WHAT IS EXPECTED: Filter the records for "rust" and keep each line that has it.

──────── EXTRACTED MATERIAL

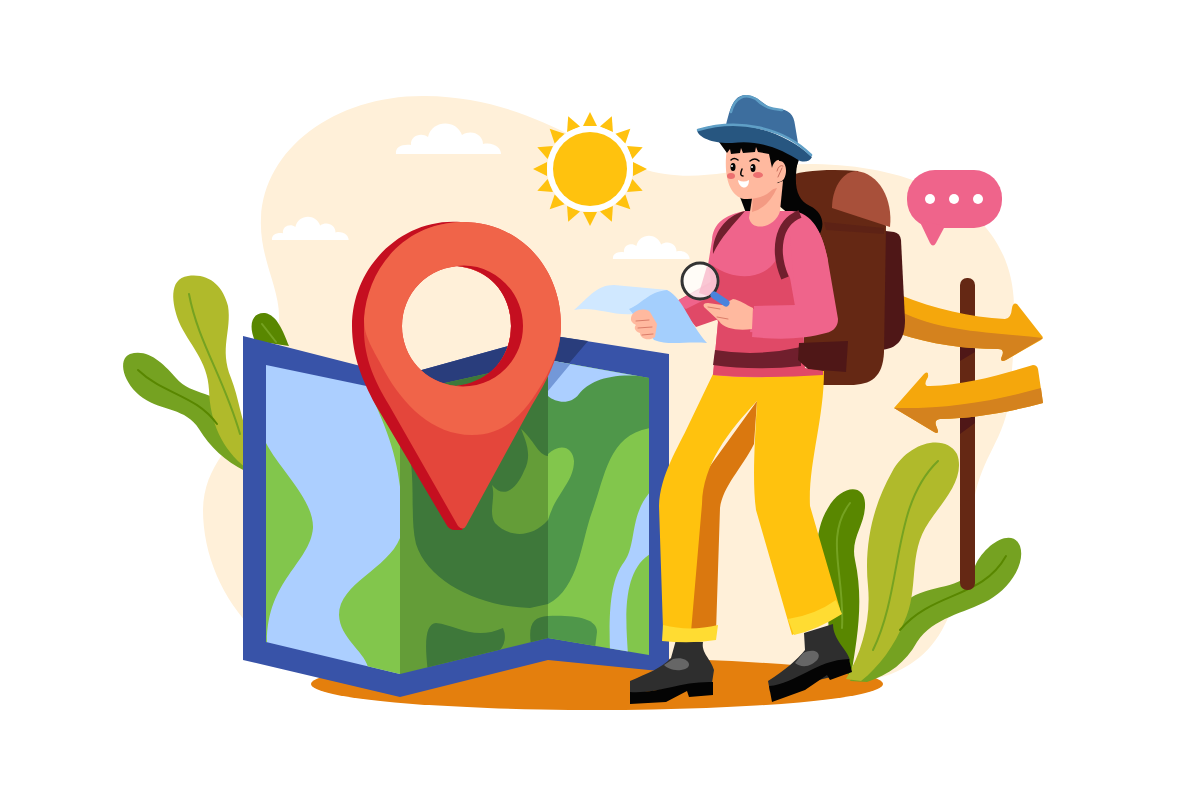
<!DOCTYPE html>
<html lang="en">
<head>
<meta charset="utf-8">
<title>Traveller with map</title>
<style>
:root{--cream:#fff0d9;--orange:#e47f0d;--yellow:#ffc20e;--gold:#f5a70c;--amber:#d4821e;--blue:#3853a8;--navy:#293d7c;--water:#accfff;--lime:#82c64c;--green:#4f974a;--forest:#3e783a;--moss:#649d38;--olive:#b0ba2b;--leaf:#75a221;--deepleaf:#598700;--red:#e4463b;--coral:#f06449;--crimson:#c50f20;--pink:#ef648b;--rose:#e04967;--wine:#701f2d;--brown:#652814;--darkbrown:#4f1717;--rust:#a8503a;--skin:#ffb99f;--shade:#f39a83;--black:#040404;--shoe:#2e2e2e}
html,body{margin:0;background:#fff;overflow:hidden}
svg{display:block;width:1200px;height:800px}
.line{fill:none;stroke-linecap:round;stroke-linejoin:round}
</style>
</head>
<body>
<svg viewBox="0 0 1200 800" role="img" aria-label="Hiker with a backpack reading a map beside a large folded map and location pin">
<defs>
<path id="ray" d="M583 126L590 112L597 126Z"/>
<g id="rays"><use href="#ray"/><use href="#ray" transform="rotate(22.5 590 169)"/><use href="#ray" transform="rotate(45 590 169)"/><use href="#ray" transform="rotate(67.5 590 169)"/></g>
<path id="cloud" d="M0 30C-1 23 6 20 15 21C14 12 25 8 32 13C36 -4 60 -5 66 11C76 5 87 11 87 20C98 18 105 24 105 30Z"/>
<clipPath id="left-land"><path d="M266 365L400 393V674L266 642Z"/></clipPath>
<clipPath id="mid-land"><path d="M400 393L548 360V638L400 674Z"/></clipPath>
<clipPath id="right-land"><path d="M548 360L649 378V655L548 638Z"/></clipPath>
</defs>

<g id="backdrop">
<path fill="var(--cream)" d="M279 318C280 288 259 258 261 218C264 148 336 95 425 96C520 97 575 142 640 168C700 188 745 163 815 164C925 166 1012 212 1014 305C1015 345 1012 368 1010 395C1005 440 982 455 974 500C964 545 966 588 942 630C925 660 899 674 870 680H330C250 650 203 580 203 510C204 460 240 440 262 400C276 374 278 348 279 318Z"/>
<ellipse cx="597" cy="684" rx="286" ry="26" fill="var(--orange)"/>
<g fill="#fff"><use href="#cloud" x="396" y="124"/><use href="#cloud" transform="translate(272 217) scale(.73 .77)"/><use href="#cloud" transform="translate(613 236) scale(.73 .77)"/></g>
</g>

<g id="sun">
<g fill="var(--yellow)"><use href="#rays"/><use href="#rays" transform="rotate(90 590 169)"/><use href="#rays" transform="rotate(180 590 169)"/><use href="#rays" transform="rotate(270 590 169)"/></g>
<circle cx="590" cy="169" r="43" fill="#fff"/><circle cx="590" cy="169" r="37" fill="var(--yellow)"/>
</g>

<g id="left-plants">
<path fill="var(--deepleaf)" d="M255 341C247 322 254 312 265 313C277 315 283 331 289 346Z"/>
<path fill="var(--leaf)" d="M245 471C225 461 210 447 199 429C186 408 162 411 143 398C123 384 117 359 130 354C148 348 164 364 176 378C192 397 218 389 234 416L250 450Z"/>
<path fill="var(--olive)" d="M246 468C222 449 210 422 209 390C208 361 188 343 179 322C172 304 168 279 188 276C209 273 223 286 228 306C232 331 219 348 231 378C239 398 241 421 250 440Z"/>
<g class="line" stroke="var(--leaf)" stroke-width="2"><path d="M189 294C198 342 224 378 240 434M262 324L276 342"/><path stroke="var(--deepleaf)" d="M138 370C163 394 196 395 217 424"/></g>
</g>

<g id="signpost">
<rect x="960" y="278" width="15" height="312" rx="7" fill="var(--brown)"/>
<path fill="var(--darkbrown)" d="M960 346H975V352L960 361ZM960 416H975V423L960 434Z"/>
<path fill="var(--gold)" d="M900 295C935 309 970 317 1005 319Q1011 319 1012 308Q1013 302 1017 304L1042 336Q1044 338 1041 340L1006 360Q999 363 1002 356Q1005 349 998 349C965 349 930 344 900 334Z"/>
<path fill="var(--amber)" d="M900 311C940 332 990 332 1043 338L1006 360Q999 363 1002 356Q1005 349 998 349C965 349 930 344 900 334Z"/>
<path fill="var(--gold)" d="M894 408L924 374Q929 370 928 377Q922 387 930 386C965 385 1000 375 1033 365Q1037 365 1038 369L1043 403C1010 412 975 418 940 419Q933 420 937 428Q940 435 934 432Z"/>
<path fill="var(--amber)" d="M894 408C945 409 990 402 1041 388L1043 403C1010 412 975 418 940 419Q933 420 937 428Q940 435 934 432Z"/>
</g>

<g id="right-plants">
<path fill="var(--leaf)" d="M850 681C868 653 881 620 906 601C931 582 962 592 975 566C985 544 1012 527 1020 546C1026 564 1009 589 989 600C963 614 934 617 917 642C906 662 889 675 867 682Z"/>
<path fill="var(--deepleaf)" d="M835 666C826 640 831 616 824 592C815 566 813 532 828 508C841 485 864 483 865 503C866 525 850 537 855 560C864 601 857 640 851 676Z"/>
<path fill="var(--olive)" d="M846 679C863 650 871 617 868 586C864 547 872 507 892 472C908 442 945 433 957 454C966 478 943 501 929 522C907 553 920 590 904 622C895 645 879 667 861 681Z"/>
<g class="line" stroke="var(--leaf)" stroke-width="2"><path d="M938 461C891 506 904 586 873 650"/><path d="M850 503C824 537 845 574 842 628"/><path stroke="var(--deepleaf)" d="M1006 556C982 599 933 591 900 630"/></g>
<rect x="960" y="500" width="15" height="90" rx="7" fill="var(--brown)"/>
</g>

<g id="folded-map">
<path fill="var(--blue)" d="M243 336L400 376L548 335L669 354V672L548 660L400 697L243 660Z"/>
<path fill="var(--navy)" d="M400 376L548 335L588 341L548 388V400L400 430Z"/>
<g clip-path="url(#left-land)">
<rect x="266" y="360" width="134" height="320" fill="var(--water)"/>
<path fill="var(--lime)" d="M266 443C280 470 314 500 313 528C310 563 267 580 267 642H260V443Z"/>
<path fill="var(--lime)" d="M366 384C383 420 399 455 401 500V535C391 568 339 582 339 615C340 638 363 650 368 667L400 680V380Z"/>
</g>
<g clip-path="url(#mid-land)">
<rect x="400" y="350" width="148" height="330" fill="var(--moss)"/>
<path fill="var(--forest)" d="M400 420C420 465 408 512 416 544C428 582 480 607 530 608L548 604V360H400Z"/>
<path fill="var(--moss)" d="M492 485C504 500 517 488 524 471C533 455 525 439 521 429C534 440 538 455 548 456V520C530 540 507 536 495 523C488 512 496 498 492 485Z"/>
<path fill="var(--forest)" d="M428 672C424 640 426 624 436 623C456 625 474 641 503 628Q508 640 500 650L470 660ZM531 645C528 624 533 617 548 616V640Z"/>
</g>
<g clip-path="url(#right-land)">
<rect x="548" y="350" width="102" height="310" fill="var(--lime)"/>
<path fill="var(--green)" d="M548 350H650V428C608 435 605 477 592 512C581 542 579 588 548 604Z"/>
<path fill="var(--water)" d="M548 350H650V377C610 372 590 381 579 394C571 405 556 403 548 396Z"/>
<path fill="#7398d8" d="M548 350H582L548 391Z"/>
<path fill="var(--lime)" d="M548 454C559 443 573 446 574 461C574 482 556 493 548 520Z"/>
<path fill="var(--green)" d="M548 616C574 615 597 618 597 632L595 648L548 642Z"/>
<path fill="var(--water)" d="M650 492C628 518 638 546 622 565C609 585 609 620 610 652L628 655C626 622 621 572 650 554Z"/>
</g>
</g>

<g id="location-pin">
<path fill="var(--crimson)" fill-rule="evenodd" d="M461 222C402 217 352 267 352 326C352 357 363 381 375 404L446 524Q449 530 455 530H462L530 405C544 382 549 356 549 325C549 270 515 226 461 222ZM456 266A55 60 0 0 1 456 386A55 60 0 0 1 456 266Z"/>
<path fill="var(--red)" fill-rule="evenodd" d="M462 222C522 222 561 270 561 325C561 356 546 382 532 405L466 526Q463 531 458 526L389 405C375 382 363 357 364 326C365 278 398 224 462 222ZM462 266A60 60 0 0 0 402 326A60 60 0 0 0 456 386C486 385 511 360 511 326C511 291 488 269 456 266Z"/>
<path fill="var(--coral)" fill-rule="evenodd" d="M462 222C522 222 561 270 561 325C561 345 554 362 546 377C527 410 508 435 472 435C432 435 403 404 385 372C373 349 364 337 364 319C367 270 403 223 462 222ZM462 266A60 60 0 0 0 402 326A60 60 0 0 0 456 386C486 385 511 360 511 326C511 291 488 269 456 266Z"/>
<path fill="var(--crimson)" d="M456 266C490 261 523 289 523 326C523 363 491 390 456 386C489 382 511 358 511 326C511 293 488 268 456 266Z"/>
</g>

<g id="speech-bubble" fill="var(--pink)">
<rect x="907" y="170" width="95" height="58" rx="28"/>
<path d="M919 220L930 243Q933 248 936 243L945 226Z"/>
<g fill="#fff"><circle cx="930" cy="199" r="5"/><circle cx="954" cy="199" r="5"/><circle cx="978" cy="199" r="5"/></g>
</g>

<g id="backpack">
<path fill="var(--darkbrown)" d="M878 230L894 232Q900 233 901 240L905 320C905 340 897 349 880 350Z"/>
<path fill="var(--brown)" d="M784 178C800 170 830 169 858 171L886 226L884 352C883 377 871 385 850 385H822L790 340Z"/>
<path fill="var(--rust)" d="M856 171C879 173 893 199 890 227L832 208C832 190 841 172 856 171Z"/>
<path fill="var(--darkbrown)" d="M824 222L884 228V234L826 230Z" opacity=".35"/>
</g>

<g id="hiker">
<path id="hair-back" fill="var(--black)" d="M740 197H755L750 213H746ZM780 150L799 155C793 182 795 199 810 206C823 212 826 226 818 237L795 219L772 200Z"/>
<g id="shoes">
<path fill="var(--shoe)" d="M676 640L703 642C701 653 711 659 714 670L712 683L630 694V681C646 674 662 668 671 658Z"/>
<path fill="var(--black)" d="M630 692C658 694 680 681 713 682V695L689 697L687 691L666 702L630 704Z"/>
<path fill="#666" d="M673 659C688 655 696 668 681 670C673 671 667 668 664 665Z"/>
<path fill="var(--shoe)" d="M804 633L833 624C833 640 847 649 850 660L835 676L770 692L768 681C785 670 797 660 805 650Z"/>
<path fill="var(--black)" d="M769 686C796 684 816 660 849 659L852 672L830 680L827 675L805 690L772 702Z"/>
<path fill="#666" d="M803 653C818 646 825 657 812 664C805 668 799 666 795 663Z"/>
</g>
<g id="trousers">
<path fill="#da780f" d="M757 401L754 444C742 468 723 486 720 508L716 632L690 633L700 480Z"/>
<path fill="var(--yellow)" d="M713 374L824 371C824 420 808 464 810 506L840 609L792 635L756 510C752 480 755 440 757 401C728 432 703 464 702 504L691 632L663 629L659 506C660 475 678 448 689 424Z"/>
<path fill="#ffdc32" d="M663 625C683 630 700 629 718 625L716 640Q691 644 662 641ZM788 619Q815 615 836 600L842 614Q817 630 794 635Z"/>
</g>
<g id="jumper">
<path fill="var(--rose)" d="M675 302L714 280L722 318L696 327Z"/>
<path fill="var(--pink)" d="M745 211H792C814 213 823 235 828 261L804 335L803 374Q758 380 713 375L718 322L708 265L712 240C713 224 724 215 745 211Z"/>
<path fill="var(--pink)" d="M675 302L711 284L720 292L686 309Z"/>
<path fill="var(--rose)" d="M712 265C738 284 770 278 779 254L790 278L795 306L753 309L750 332L803 336L805 368L823 371V375Q765 379 713 375L718 322L711 288Z"/>
<path fill="var(--pink)" d="M788 213C814 211 824 238 828 261L838 319Q838 330 826 333C805 339 780 340 752 337L754 306L796 305Z"/>
<path fill="none" stroke="var(--wine)" stroke-width="8" d="M800 214C777 223 774 252 785 278"/>
<path fill="var(--wine)" d="M745 211C724 216 712 236 713 254C721 237 733 225 745 211ZM715 350Q757 357 801 347V366Q755 371 713 365Z"/>
<path fill="var(--darkbrown)" d="M799 343L848 341L846 372L808 369L798 360Z"/>
</g>
<g id="head">
<path fill="var(--skin)" d="M753 192L783 181L780 211C776 227 752 233 749 218Z"/>
<path fill="var(--shade)" d="M753 195L777 188Q768 208 752 212Z"/>
<path fill="var(--skin)" d="M727 148C723 175 729 196 744 199C761 200 772 193 778 182C788 183 789 160 779 161L775 145Z"/>
<path fill="var(--black)" d="M719 142Q727 134 740 134L801 154L794 174L785 163C780 157 774 160 772 168L769 154L758 152L756 147L755 152L743 153L741 148L740 153L731 154L730 149L727 153Z"/>
<path class="line" stroke="#cc705f" d="M777 171Q779 164 783 166M782 168L778 177"/>
<path class="line" stroke="var(--black)" stroke-width="1.5" d="M731 160Q734 157 738 160M750 161Q755 157 759 161M742 169Q739 176 743 176"/>
<g fill="var(--black)"><ellipse cx="733" cy="167" rx="2.5" ry="4"/><ellipse cx="753" cy="168" rx="2.5" ry="4"/></g>
<g fill="#fff"><circle cx="732" cy="166" r="1"/><circle cx="752" cy="167" r="1"/></g>
<g fill="#ed7070"><ellipse cx="731" cy="176" rx="4" ry="3"/><ellipse cx="758" cy="175" rx="5" ry="3"/></g>
<path fill="#fff" d="M738 180Q744 183 749 180C749 191 739 189 738 180Z"/>
</g>
<g id="hat">
<path fill="#275680" d="M697 130C729 118 780 127 812 157Q809 163 800 161C783 150 760 139 732 143C715 144 698 138 697 130Z"/>
<path fill="#3d6e9e" d="M726 125C730 109 733 96 745 95C760 95 765 109 777 109C789 109 794 115 795 125L798 143Q767 126 726 125Z"/>
<path class="line" stroke="#5f9fc6" stroke-width="2.5" d="M698 130C738 118 783 127 811 155M731 112C735 97 745 93 756 99C766 109 774 109 782 110"/>
</g>
<g id="paper-map">
<path fill="#d0e8ff" d="M574 310C590 296 597 285 614 285L668 290L633 314C612 316 594 306 574 310Z"/>
<path fill="#a4cffd" d="M629 309C642 304 648 292 667 290C684 299 689 323 707 343C686 341 669 346 654 340Z"/>
<path fill="var(--skin)" d="M631 318C632 310 645 307 650 312L657 324L655 337C648 342 640 338 640 333C634 331 634 327 636 325Q630 322 631 318Z"/>
<path class="line" stroke="#db7d69" d="M636 321L649 320M638 328L652 327M642 335L653 334"/>
</g>
<g id="magnifier">
<circle cx="700" cy="281" r="18" fill="#fff" fill-opacity=".8" stroke="#333" stroke-width="3"/>
<path fill="#f9b9ca" d="M707 266C719 273 720 288 708 296L699 293Z" opacity=".8"/>
<path fill="var(--skin)" d="M733 299C740 300 746 305 753 308L752 329C739 331 724 329 719 321L704 307Q702 303 708 303L722 305Z"/>
<path class="line" stroke="#4b83dc" stroke-width="7" d="M714 295L726 303"/>
<path class="line" stroke="#db7d69" d="M708 307L720 309M717 317L728 319"/>
</g>
</g>
</svg>
</body>
</html>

────────────────

OUTPUT:
:root{--cream:#fff0d9;--orange:#e47f0d;--yellow:#ffc20e;--gold:#f5a70c;--amber:#d4821e;--blue:#3853a8;--navy:#293d7c;--water:#accfff;--lime:#82c64c;--green:#4f974a;--forest:#3e783a;--moss:#649d38;--olive:#b0ba2b;--leaf:#75a221;--deepleaf:#598700;--red:#e4463b;--coral:#f06449;--crimson:#c50f20;--pink:#ef648b;--rose:#e04967;--wine:#701f2d;--brown:#652814;--darkbrown:#4f1717;--rust:#a8503a;--skin:#ffb99f;--shade:#f39a83;--black:#040404;--shoe:#2e2e2e}
<path fill="var(--rust)" d="M856 171C879 173 893 199 890 227L832 208C832 190 841 172 856 171Z"/>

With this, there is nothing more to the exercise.